### Problem details
Copy out every line in the entries below that includes "actions".

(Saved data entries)

-- -- --

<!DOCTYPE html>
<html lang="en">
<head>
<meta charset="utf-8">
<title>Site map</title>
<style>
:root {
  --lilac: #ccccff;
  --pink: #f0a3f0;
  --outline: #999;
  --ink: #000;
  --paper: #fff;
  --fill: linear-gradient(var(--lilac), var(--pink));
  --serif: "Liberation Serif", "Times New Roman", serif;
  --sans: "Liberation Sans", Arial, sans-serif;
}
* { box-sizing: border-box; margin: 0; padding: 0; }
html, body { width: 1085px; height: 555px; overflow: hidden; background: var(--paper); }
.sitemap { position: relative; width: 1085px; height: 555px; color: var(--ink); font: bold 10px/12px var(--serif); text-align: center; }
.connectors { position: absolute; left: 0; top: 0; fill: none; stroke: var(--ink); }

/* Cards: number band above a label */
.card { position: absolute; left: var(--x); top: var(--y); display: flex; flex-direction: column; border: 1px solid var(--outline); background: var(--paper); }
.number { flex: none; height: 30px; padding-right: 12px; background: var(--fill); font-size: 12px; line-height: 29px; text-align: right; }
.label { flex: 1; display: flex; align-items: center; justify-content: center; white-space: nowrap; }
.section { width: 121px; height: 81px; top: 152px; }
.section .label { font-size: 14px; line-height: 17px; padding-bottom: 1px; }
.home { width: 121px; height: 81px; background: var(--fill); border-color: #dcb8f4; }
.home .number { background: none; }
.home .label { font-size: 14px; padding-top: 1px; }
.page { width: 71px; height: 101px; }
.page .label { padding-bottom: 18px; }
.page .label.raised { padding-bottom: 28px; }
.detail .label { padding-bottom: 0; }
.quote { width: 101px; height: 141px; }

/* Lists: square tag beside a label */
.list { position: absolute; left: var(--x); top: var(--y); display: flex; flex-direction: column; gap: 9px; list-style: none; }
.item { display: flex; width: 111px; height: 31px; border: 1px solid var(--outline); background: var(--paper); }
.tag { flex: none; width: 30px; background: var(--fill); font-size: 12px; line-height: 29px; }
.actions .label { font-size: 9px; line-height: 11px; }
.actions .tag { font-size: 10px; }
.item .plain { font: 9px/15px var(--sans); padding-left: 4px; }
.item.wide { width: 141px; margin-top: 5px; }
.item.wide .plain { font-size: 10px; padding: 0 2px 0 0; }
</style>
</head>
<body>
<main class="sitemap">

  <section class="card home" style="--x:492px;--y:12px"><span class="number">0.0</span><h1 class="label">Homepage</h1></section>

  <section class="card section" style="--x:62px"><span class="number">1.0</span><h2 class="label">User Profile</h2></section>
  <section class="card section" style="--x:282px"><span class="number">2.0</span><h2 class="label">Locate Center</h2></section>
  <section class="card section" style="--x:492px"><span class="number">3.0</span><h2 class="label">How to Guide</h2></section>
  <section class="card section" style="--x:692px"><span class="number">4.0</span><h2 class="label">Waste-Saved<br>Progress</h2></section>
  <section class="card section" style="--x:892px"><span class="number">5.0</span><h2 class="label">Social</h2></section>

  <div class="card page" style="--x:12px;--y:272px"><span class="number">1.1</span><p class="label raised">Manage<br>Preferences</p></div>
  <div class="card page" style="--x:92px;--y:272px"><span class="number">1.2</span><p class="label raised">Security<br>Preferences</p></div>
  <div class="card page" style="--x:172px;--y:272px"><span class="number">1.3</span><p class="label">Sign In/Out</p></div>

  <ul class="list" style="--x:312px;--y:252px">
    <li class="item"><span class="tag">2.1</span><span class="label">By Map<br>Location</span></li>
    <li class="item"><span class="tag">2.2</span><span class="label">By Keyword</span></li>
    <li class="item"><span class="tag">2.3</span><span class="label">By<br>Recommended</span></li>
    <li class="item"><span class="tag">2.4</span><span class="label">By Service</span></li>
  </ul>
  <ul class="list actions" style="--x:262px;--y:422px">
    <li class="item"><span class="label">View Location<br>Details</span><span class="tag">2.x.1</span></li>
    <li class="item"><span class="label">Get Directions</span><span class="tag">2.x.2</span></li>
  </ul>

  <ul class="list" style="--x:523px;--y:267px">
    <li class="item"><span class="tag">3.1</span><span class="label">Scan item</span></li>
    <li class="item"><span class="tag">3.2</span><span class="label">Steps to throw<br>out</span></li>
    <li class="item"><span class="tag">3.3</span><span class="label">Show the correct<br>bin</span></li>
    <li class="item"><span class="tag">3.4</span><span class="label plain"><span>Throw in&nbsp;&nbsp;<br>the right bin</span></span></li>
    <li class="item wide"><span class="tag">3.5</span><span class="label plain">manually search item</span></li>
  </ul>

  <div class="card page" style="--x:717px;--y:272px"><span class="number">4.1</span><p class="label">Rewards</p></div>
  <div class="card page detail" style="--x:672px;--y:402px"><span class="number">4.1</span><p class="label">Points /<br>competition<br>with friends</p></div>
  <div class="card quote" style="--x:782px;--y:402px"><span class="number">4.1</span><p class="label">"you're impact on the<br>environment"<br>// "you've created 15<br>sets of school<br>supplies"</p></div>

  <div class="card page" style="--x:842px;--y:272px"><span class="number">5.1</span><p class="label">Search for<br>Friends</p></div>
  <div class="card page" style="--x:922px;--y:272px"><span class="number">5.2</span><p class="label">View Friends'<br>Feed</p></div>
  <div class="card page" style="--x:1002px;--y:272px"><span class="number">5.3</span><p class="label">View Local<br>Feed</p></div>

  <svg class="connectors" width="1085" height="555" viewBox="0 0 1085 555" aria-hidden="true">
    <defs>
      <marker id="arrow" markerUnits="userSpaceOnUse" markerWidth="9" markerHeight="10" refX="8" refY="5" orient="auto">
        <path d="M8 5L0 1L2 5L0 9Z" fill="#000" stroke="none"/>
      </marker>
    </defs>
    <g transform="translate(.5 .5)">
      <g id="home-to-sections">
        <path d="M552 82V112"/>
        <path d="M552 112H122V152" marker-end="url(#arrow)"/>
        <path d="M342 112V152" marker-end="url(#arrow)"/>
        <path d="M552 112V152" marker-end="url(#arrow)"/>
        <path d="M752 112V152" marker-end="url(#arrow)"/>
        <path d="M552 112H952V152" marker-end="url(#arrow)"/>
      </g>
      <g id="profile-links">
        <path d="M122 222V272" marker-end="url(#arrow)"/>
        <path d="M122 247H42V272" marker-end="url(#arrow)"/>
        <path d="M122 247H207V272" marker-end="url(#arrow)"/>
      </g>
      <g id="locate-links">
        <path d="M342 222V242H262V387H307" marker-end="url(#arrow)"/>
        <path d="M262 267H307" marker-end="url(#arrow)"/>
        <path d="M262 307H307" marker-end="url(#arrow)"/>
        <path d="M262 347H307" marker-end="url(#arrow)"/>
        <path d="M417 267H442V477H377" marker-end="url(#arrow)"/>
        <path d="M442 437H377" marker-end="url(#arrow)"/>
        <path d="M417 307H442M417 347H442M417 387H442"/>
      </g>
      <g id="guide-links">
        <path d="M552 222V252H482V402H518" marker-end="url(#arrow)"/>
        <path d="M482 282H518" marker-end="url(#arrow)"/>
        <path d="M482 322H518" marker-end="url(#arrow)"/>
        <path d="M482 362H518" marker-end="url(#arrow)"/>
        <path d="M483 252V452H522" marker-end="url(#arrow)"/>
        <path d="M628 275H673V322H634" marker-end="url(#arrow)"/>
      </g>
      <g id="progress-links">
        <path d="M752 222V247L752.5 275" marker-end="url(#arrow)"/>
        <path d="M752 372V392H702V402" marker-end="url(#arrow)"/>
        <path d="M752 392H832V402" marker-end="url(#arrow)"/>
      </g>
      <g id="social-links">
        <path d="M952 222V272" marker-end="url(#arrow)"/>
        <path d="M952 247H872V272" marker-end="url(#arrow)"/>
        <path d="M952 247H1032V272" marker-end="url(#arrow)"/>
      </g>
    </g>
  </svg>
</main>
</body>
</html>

-- -- --

### Completed exercise
.actions .label { font-size: 9px; line-height: 11px; }
.actions .tag { font-size: 10px; }
  <ul class="list actions" style="--x:262px;--y:422px">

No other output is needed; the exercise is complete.